But they hadn’t given up on themselves. These women were ready to take a different path. And Pathways to Independence was there to guide them.
Therapy. Mentorship. Education. Support. These are the bywords of this ground-breaking organization founded and led by Dave Bishop—a man who first had to conquer his own internal demons.
The butterfly symbology is derived from the famous parable The Story of the Butterfly about utilizing life’s struggles to emerge a stronger person. Butterfly Tears chronicles the stories of nine young women who faced that struggle head-on and, with the help of Pathways, emerged victorious.
These women’s incredible journeys from darkness into light will elicit both tears of sorrow and tears of joy.
Pathways’ motto is to focus on what’s right in the world: Caring people. Pathways’ all-volunteer network of therapists, doctors, mentors, and even mechanics provides the support these girls have never experienced—and allows them to flourish.
Hope. Freedom. Success. Independence. These are the gifts of Pathways.
And there is more...Here is an interview with Co-Editors Will Drouin and Jennifer Thomas
Jennifer, to create the book, you interviewed many the girls personally. How emotional was that?

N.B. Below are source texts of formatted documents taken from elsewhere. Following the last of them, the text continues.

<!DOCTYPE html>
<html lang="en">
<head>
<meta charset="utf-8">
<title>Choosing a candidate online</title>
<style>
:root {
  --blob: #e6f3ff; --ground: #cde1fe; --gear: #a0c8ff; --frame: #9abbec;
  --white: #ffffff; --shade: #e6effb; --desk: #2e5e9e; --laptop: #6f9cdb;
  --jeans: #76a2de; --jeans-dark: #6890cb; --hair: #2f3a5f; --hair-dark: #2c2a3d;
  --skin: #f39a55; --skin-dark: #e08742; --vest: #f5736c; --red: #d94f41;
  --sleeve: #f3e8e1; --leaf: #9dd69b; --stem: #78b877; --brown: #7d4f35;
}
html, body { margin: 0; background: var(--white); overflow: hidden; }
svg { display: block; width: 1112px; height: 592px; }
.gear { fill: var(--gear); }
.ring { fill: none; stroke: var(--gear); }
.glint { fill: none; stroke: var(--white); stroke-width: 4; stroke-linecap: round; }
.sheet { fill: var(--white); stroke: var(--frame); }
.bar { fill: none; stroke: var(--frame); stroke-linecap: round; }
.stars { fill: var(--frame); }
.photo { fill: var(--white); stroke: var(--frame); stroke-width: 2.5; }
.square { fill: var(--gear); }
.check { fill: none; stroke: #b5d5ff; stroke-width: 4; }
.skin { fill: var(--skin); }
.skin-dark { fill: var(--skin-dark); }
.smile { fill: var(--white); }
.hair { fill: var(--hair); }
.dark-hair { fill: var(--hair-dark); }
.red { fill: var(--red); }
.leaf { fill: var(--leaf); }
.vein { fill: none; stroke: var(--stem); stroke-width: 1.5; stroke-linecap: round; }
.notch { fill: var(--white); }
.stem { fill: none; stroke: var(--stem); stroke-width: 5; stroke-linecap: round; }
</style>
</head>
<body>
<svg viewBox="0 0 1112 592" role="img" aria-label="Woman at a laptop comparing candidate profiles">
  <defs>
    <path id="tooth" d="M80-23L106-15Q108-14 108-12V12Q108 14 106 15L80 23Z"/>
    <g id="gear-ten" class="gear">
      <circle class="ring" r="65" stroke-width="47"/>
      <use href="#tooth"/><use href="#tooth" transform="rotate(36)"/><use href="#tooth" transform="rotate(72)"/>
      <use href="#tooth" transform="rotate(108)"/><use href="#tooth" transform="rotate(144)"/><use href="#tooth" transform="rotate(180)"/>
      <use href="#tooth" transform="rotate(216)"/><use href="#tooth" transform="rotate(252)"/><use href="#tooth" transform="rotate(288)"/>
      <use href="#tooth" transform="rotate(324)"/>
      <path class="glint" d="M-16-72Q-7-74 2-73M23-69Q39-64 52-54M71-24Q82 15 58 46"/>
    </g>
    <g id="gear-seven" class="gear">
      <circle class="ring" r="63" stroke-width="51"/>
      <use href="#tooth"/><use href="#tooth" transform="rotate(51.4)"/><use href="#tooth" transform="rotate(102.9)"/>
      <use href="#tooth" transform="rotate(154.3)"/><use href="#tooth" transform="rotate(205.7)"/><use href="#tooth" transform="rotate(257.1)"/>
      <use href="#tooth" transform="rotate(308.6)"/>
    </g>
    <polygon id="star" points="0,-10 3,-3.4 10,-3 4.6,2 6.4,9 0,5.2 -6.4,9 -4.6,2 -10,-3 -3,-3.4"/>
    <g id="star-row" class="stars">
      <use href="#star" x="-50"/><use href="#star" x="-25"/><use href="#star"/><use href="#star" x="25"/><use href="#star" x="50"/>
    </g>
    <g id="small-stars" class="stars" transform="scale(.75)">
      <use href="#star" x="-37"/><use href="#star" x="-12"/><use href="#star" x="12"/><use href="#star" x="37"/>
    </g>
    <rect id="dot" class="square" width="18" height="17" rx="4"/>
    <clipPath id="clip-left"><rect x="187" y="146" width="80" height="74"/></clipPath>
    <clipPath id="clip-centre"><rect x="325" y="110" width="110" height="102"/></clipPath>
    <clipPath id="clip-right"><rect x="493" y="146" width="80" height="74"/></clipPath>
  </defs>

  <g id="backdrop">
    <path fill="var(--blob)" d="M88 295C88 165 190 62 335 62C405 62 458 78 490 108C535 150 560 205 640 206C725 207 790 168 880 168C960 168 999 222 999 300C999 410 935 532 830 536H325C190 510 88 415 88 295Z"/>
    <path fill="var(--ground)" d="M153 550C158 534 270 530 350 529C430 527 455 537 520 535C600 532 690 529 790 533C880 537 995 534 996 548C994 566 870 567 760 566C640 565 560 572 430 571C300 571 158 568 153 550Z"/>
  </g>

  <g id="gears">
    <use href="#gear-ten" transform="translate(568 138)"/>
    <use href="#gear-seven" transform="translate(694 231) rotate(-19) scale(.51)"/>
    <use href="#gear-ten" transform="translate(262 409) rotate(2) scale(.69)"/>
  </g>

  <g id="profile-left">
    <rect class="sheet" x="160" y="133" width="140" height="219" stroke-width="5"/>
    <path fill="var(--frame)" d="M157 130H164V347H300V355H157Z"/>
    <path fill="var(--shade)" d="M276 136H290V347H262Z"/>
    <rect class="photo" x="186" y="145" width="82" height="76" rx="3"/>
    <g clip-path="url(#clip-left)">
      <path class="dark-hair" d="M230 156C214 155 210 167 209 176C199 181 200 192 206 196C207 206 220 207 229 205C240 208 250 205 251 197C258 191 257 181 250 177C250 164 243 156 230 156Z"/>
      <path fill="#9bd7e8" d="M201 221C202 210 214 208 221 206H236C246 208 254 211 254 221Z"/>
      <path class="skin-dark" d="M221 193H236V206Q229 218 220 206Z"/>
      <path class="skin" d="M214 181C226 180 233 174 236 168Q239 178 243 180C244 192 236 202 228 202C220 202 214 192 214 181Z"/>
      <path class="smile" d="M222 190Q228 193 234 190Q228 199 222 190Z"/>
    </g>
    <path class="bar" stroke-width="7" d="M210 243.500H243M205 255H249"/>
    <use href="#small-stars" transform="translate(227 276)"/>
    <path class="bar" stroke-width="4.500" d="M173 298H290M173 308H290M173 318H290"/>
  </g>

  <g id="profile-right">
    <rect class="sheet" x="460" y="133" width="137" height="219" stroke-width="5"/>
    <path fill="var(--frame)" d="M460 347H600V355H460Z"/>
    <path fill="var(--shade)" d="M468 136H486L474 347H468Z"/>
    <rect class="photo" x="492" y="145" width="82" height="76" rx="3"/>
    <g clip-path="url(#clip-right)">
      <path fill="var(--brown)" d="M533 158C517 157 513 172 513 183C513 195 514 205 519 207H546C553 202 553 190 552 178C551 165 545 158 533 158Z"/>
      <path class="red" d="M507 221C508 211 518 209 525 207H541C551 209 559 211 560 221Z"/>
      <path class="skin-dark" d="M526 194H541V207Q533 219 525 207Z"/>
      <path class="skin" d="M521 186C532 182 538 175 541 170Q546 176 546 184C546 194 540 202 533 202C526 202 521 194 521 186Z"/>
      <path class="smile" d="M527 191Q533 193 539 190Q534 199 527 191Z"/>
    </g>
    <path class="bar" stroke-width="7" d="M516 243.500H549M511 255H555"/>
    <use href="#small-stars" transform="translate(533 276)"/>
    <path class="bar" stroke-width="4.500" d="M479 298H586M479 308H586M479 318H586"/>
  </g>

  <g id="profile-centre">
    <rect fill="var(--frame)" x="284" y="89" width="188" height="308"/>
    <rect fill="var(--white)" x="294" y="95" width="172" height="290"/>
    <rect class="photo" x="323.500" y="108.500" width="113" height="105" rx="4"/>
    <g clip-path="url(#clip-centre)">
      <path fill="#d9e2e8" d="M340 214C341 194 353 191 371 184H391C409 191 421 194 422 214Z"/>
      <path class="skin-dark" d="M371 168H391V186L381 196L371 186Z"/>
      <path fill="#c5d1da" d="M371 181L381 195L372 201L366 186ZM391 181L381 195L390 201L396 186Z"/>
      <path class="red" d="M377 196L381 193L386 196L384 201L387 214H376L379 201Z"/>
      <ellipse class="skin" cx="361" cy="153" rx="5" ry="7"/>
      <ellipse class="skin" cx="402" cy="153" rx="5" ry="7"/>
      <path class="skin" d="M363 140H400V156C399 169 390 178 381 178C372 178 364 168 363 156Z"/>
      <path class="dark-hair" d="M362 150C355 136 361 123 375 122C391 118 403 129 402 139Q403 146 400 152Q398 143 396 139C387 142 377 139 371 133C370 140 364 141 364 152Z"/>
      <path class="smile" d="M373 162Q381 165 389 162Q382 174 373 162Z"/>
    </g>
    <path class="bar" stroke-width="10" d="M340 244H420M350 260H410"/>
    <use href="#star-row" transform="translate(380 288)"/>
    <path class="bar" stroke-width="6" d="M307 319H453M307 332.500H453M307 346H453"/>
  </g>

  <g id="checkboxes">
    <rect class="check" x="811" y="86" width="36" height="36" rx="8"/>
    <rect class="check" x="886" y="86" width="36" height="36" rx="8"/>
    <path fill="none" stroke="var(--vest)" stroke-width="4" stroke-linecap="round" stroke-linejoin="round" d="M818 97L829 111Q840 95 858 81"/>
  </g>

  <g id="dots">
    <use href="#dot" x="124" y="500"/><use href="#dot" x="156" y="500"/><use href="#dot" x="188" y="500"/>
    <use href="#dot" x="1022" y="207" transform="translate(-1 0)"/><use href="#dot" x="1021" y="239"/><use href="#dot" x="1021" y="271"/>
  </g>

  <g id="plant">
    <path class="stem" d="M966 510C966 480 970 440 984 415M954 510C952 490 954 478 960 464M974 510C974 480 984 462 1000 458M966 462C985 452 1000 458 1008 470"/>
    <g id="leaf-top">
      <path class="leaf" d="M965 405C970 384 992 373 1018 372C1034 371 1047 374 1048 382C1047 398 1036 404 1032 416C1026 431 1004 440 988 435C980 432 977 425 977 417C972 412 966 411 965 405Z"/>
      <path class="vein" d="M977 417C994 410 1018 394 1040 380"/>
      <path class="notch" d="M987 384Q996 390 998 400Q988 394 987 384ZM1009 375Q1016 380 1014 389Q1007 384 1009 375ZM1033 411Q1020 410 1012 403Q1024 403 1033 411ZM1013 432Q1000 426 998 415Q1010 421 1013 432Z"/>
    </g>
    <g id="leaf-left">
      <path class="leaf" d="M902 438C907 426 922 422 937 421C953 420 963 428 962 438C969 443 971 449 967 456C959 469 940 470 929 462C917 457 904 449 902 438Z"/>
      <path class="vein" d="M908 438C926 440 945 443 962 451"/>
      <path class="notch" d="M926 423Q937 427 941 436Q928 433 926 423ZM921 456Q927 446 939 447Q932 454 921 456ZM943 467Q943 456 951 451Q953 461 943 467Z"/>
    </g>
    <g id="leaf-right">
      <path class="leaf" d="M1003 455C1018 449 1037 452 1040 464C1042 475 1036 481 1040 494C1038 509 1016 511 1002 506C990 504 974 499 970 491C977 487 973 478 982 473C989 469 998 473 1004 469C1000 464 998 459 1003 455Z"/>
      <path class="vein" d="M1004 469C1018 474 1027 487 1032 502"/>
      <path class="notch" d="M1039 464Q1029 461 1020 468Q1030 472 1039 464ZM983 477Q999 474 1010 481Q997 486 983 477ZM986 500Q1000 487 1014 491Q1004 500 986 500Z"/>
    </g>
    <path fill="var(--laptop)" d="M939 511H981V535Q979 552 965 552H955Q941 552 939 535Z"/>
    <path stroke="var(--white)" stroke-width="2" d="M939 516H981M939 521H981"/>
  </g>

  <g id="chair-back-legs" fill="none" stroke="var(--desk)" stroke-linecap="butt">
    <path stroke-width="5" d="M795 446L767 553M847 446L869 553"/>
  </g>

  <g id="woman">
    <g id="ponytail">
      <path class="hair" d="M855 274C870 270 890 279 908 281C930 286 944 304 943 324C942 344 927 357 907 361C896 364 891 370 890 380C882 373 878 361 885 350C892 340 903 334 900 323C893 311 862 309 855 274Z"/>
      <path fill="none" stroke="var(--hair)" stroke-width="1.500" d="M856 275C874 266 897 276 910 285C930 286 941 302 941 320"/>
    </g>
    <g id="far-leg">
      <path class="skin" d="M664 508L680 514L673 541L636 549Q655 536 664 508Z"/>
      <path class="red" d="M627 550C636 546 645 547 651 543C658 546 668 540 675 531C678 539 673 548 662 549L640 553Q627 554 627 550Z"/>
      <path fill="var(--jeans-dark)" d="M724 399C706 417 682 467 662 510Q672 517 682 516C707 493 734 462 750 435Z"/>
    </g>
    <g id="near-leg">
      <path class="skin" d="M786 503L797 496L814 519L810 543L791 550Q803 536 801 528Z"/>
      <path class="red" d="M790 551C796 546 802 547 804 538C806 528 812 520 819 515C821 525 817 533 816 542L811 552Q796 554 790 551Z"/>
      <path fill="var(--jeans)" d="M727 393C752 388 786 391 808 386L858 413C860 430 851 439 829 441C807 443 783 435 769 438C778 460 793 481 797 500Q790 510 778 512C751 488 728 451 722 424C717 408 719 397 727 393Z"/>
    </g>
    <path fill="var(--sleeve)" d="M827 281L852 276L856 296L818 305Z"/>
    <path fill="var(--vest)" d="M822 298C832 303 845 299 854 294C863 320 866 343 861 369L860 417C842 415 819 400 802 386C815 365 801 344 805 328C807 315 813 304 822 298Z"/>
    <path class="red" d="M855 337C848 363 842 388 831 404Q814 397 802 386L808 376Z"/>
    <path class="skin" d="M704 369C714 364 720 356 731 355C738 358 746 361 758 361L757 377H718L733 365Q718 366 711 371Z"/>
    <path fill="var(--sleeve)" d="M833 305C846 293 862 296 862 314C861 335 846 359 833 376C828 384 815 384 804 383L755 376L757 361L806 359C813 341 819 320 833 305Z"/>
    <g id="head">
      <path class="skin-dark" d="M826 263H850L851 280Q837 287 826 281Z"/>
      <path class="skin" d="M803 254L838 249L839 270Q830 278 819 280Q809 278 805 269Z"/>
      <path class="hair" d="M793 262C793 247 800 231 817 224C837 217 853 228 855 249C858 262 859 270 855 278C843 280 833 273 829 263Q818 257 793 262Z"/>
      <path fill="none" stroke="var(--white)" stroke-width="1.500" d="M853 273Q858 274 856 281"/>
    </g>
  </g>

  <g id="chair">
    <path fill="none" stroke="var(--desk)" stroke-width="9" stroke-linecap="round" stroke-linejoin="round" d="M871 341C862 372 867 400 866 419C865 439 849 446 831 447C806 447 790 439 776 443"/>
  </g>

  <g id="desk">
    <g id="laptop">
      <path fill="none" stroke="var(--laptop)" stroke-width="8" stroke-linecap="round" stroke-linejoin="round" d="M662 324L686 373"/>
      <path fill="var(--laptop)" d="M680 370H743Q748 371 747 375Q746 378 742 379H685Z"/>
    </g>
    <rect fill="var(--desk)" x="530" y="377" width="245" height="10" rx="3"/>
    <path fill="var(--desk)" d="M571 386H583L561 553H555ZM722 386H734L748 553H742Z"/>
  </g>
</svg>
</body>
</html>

A lot of tears were shed in the creation of this book. It was such an honor to meet with these women, and as their stories flowed, so did the waterworks. Actually, I think I got more upset than they did at times. Because they have lived their stories and they have done a lot of emotional healing through the Pathways program. An amazing amount. For them to even be able to talk about some of the horrors they suffered was astounding. And for me to learn of what occurred was devastating. Sometimes almost incomprehensible.
Editing the book was intense as well. I could only work on the stories for a certain period of time each day before the emotions became overwhelming. I cried a lot during that part too.
Did the book achieve its goals?
Jennifer: I like to think so! We are spreading awareness of Pathways. But more than that, so many women have told me how comforting it's been to read the stories and realize that they are not alone in their own trauma they have suffered. And how inspiring it was to learn that healing is possible. For me, the ultimate goal is to help and heal as many women as possible, both in and out of Pathways.
Wil: I am so, so proud of the book. I’m a perfectionist and I feel it came out as perfect as it can me. And personally, my own mission was accomplished. I wanted to make a last difference, and I feel this book’s impact has put me on my way to fulfilling my legacy.